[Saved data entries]
'''

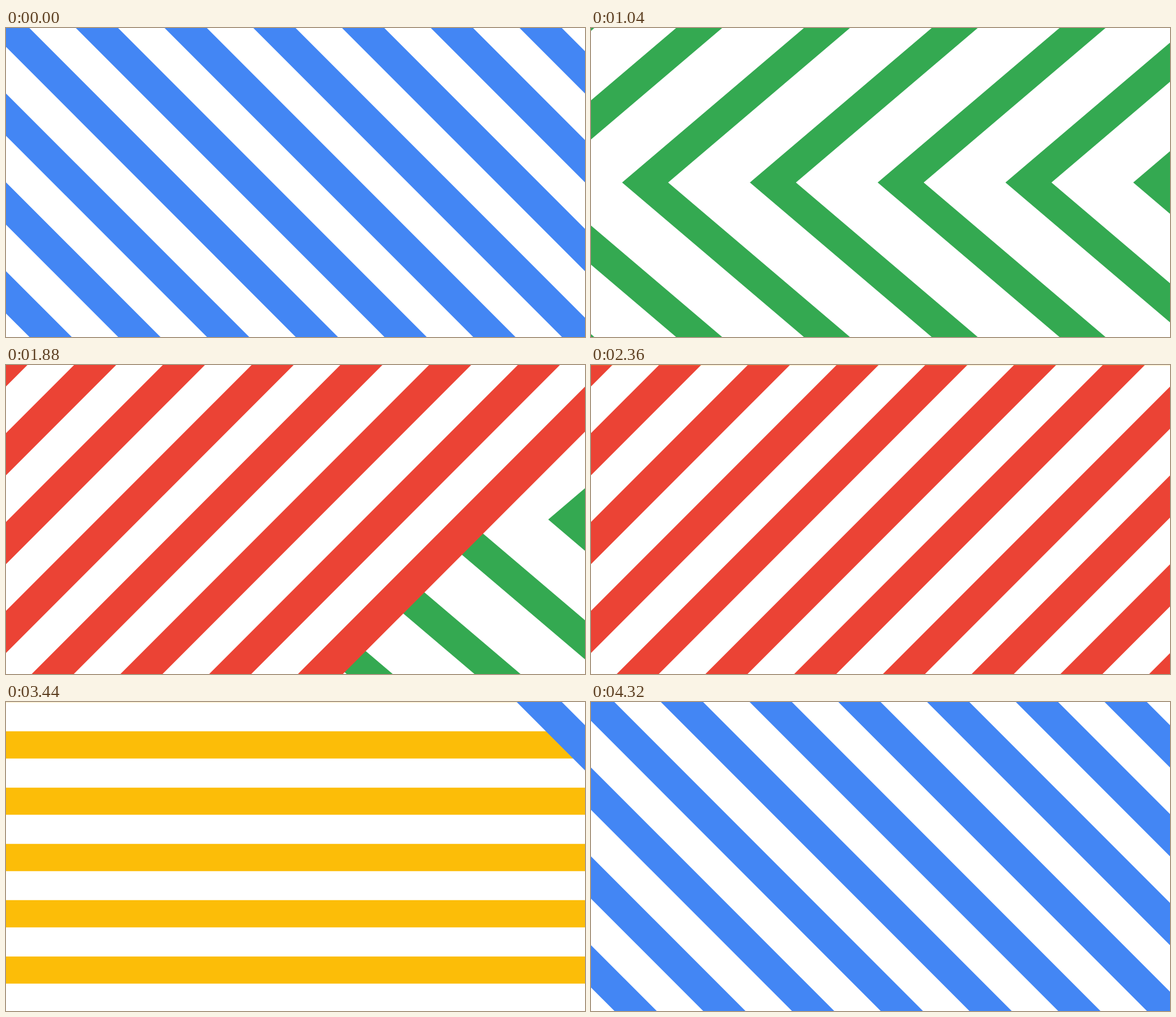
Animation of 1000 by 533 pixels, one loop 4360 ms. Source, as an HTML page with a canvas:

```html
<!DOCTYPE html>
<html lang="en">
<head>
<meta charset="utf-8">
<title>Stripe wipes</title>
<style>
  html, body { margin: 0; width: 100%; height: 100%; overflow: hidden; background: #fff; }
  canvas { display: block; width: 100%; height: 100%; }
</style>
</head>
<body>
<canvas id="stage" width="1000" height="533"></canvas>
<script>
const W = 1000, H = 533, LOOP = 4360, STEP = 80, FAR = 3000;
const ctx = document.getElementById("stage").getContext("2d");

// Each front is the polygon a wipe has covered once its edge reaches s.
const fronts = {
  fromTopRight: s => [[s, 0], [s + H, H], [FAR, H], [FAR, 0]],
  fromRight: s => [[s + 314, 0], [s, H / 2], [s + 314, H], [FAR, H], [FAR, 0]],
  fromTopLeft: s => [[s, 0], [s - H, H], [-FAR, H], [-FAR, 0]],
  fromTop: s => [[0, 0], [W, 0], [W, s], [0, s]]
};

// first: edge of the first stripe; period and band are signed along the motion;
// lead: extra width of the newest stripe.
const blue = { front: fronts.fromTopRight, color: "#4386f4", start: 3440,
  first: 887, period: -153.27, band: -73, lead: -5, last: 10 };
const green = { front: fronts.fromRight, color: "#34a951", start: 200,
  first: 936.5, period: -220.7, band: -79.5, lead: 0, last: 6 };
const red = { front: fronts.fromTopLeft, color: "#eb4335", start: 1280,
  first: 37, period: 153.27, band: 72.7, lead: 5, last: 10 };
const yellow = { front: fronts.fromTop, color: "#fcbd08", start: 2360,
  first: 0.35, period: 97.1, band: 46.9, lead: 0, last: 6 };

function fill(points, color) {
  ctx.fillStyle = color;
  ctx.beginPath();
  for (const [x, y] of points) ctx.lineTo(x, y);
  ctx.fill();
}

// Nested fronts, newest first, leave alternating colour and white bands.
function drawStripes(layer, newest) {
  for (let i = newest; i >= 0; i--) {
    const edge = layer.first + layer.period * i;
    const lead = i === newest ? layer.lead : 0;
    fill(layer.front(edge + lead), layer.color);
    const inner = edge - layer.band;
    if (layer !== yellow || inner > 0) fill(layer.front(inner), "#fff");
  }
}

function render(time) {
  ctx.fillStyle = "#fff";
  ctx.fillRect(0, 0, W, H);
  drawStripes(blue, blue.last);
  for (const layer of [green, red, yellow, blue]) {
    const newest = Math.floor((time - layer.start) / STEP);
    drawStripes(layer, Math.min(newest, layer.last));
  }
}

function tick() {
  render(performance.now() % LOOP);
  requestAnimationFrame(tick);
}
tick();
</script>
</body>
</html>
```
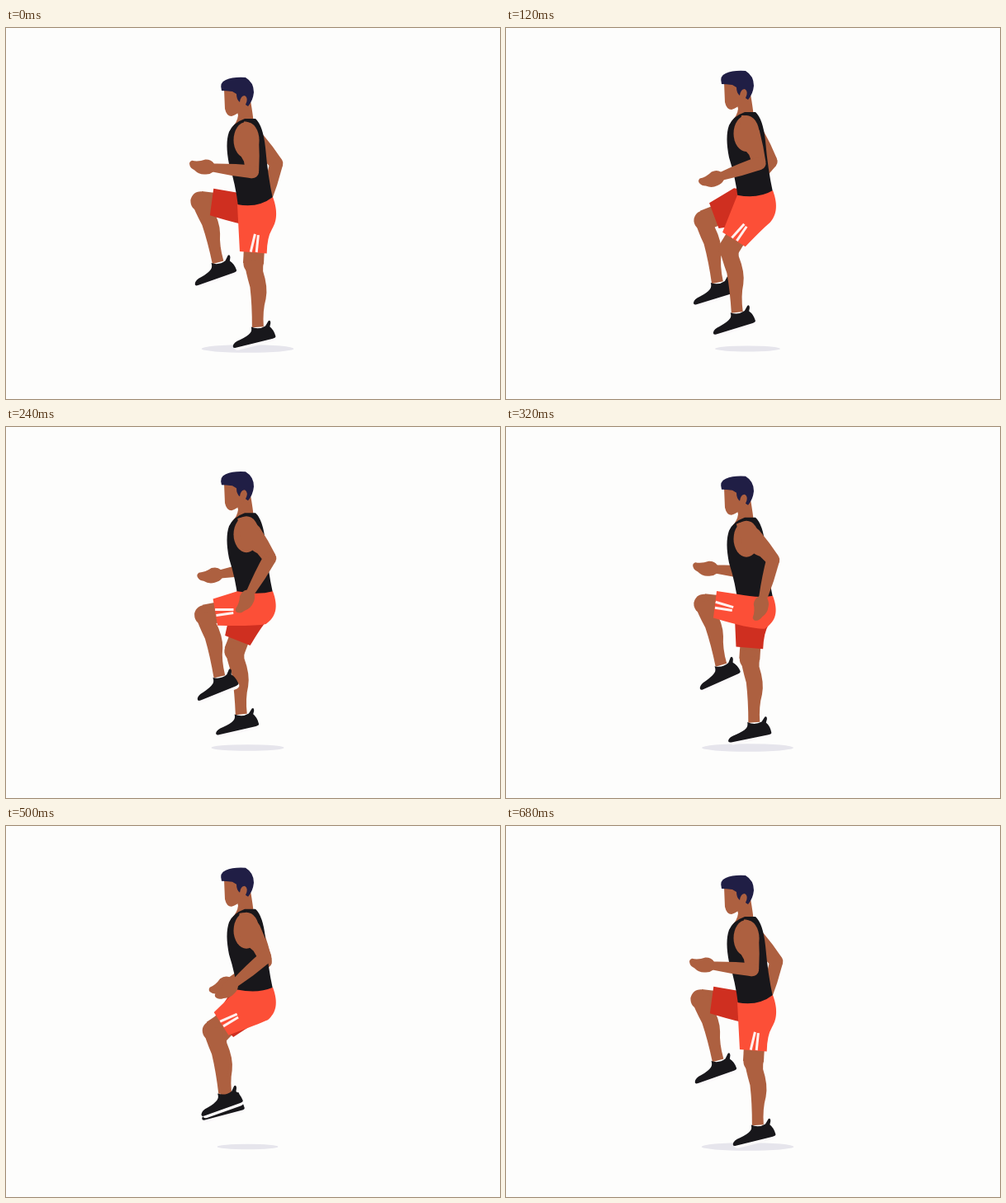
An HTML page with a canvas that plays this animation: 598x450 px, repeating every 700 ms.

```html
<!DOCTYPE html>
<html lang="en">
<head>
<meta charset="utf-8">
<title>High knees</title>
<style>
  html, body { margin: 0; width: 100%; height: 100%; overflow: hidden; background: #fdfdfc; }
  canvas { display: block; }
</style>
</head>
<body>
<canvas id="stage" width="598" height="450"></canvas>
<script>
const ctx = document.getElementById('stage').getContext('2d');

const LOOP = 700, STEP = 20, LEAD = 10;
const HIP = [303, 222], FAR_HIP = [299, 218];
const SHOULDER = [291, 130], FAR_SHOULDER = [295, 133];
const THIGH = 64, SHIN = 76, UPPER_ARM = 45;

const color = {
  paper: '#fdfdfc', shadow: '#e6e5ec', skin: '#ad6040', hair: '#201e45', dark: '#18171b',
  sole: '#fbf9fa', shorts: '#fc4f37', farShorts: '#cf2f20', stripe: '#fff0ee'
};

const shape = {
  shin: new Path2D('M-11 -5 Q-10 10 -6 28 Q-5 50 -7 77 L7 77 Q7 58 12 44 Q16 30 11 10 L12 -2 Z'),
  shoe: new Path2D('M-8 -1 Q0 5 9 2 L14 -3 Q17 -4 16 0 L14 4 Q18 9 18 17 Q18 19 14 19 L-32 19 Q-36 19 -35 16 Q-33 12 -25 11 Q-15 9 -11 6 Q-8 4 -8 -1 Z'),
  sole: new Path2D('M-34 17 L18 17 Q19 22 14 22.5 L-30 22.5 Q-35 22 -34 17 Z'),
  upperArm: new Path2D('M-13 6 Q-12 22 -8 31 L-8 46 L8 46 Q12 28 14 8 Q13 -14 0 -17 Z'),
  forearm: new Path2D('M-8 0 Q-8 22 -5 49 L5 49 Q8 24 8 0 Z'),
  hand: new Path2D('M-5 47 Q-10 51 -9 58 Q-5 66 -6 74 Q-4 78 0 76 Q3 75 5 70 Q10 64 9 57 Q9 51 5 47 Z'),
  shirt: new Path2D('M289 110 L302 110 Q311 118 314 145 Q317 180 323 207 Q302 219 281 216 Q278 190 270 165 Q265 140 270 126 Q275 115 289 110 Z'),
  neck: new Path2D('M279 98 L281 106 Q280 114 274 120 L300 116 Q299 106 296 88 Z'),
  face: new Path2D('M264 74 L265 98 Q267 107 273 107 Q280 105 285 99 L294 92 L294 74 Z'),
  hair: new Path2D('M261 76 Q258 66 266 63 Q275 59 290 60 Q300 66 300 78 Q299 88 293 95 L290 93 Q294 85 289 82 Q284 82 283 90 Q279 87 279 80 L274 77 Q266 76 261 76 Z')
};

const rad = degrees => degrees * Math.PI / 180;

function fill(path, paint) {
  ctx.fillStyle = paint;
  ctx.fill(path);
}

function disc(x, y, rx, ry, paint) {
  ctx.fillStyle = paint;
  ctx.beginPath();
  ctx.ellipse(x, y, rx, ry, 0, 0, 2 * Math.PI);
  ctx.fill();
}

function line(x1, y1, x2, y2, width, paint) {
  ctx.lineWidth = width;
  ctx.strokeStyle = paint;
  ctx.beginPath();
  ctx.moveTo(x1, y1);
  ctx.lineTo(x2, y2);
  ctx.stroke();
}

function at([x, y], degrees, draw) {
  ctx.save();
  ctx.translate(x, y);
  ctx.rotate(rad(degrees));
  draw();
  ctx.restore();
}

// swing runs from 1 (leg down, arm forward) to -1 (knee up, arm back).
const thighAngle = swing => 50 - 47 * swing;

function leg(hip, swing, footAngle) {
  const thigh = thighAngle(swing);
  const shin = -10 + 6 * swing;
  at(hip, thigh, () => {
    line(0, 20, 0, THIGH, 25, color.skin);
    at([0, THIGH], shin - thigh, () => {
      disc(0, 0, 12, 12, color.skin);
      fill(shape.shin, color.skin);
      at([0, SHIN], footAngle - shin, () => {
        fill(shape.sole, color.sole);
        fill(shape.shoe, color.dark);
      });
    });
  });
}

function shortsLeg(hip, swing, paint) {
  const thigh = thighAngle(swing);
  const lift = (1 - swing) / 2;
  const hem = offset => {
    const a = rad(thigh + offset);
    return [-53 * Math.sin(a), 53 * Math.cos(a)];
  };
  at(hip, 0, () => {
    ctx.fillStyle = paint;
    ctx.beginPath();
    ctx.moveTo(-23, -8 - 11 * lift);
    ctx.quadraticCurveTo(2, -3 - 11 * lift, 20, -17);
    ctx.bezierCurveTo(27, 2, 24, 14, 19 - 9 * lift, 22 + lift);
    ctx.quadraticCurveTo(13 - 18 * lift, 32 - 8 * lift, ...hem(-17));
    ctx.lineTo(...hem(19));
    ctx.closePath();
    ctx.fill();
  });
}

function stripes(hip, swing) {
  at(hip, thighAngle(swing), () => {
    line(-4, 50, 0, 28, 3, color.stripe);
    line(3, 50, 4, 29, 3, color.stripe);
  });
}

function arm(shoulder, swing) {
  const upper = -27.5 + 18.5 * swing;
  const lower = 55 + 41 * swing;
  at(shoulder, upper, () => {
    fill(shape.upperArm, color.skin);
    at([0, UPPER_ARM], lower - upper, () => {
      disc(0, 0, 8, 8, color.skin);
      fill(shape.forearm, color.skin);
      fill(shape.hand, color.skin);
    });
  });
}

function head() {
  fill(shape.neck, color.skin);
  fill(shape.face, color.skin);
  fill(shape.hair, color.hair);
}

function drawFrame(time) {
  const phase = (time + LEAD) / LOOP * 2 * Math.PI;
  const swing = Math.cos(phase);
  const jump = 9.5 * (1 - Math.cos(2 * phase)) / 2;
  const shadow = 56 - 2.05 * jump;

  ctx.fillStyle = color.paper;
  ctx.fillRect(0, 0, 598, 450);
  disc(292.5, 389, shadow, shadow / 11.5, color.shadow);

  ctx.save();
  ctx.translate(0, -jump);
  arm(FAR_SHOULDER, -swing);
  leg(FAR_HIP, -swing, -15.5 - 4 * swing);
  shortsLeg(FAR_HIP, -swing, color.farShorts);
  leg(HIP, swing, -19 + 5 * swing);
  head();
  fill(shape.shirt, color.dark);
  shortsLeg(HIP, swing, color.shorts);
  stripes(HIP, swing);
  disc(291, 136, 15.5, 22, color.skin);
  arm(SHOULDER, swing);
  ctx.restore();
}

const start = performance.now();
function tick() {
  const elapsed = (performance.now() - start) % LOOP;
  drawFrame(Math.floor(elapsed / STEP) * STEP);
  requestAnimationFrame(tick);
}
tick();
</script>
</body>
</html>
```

'''

● **WORK INSTRUCTION**
Copy out the lines of the records above in which the string "fillStyle" appears.

● **SOLUTION**
  ctx.fillStyle = color;
  ctx.fillStyle = "#fff";
  ctx.fillStyle = paint;
  ctx.fillStyle = paint;
    ctx.fillStyle = paint;
  ctx.fillStyle = color.paper;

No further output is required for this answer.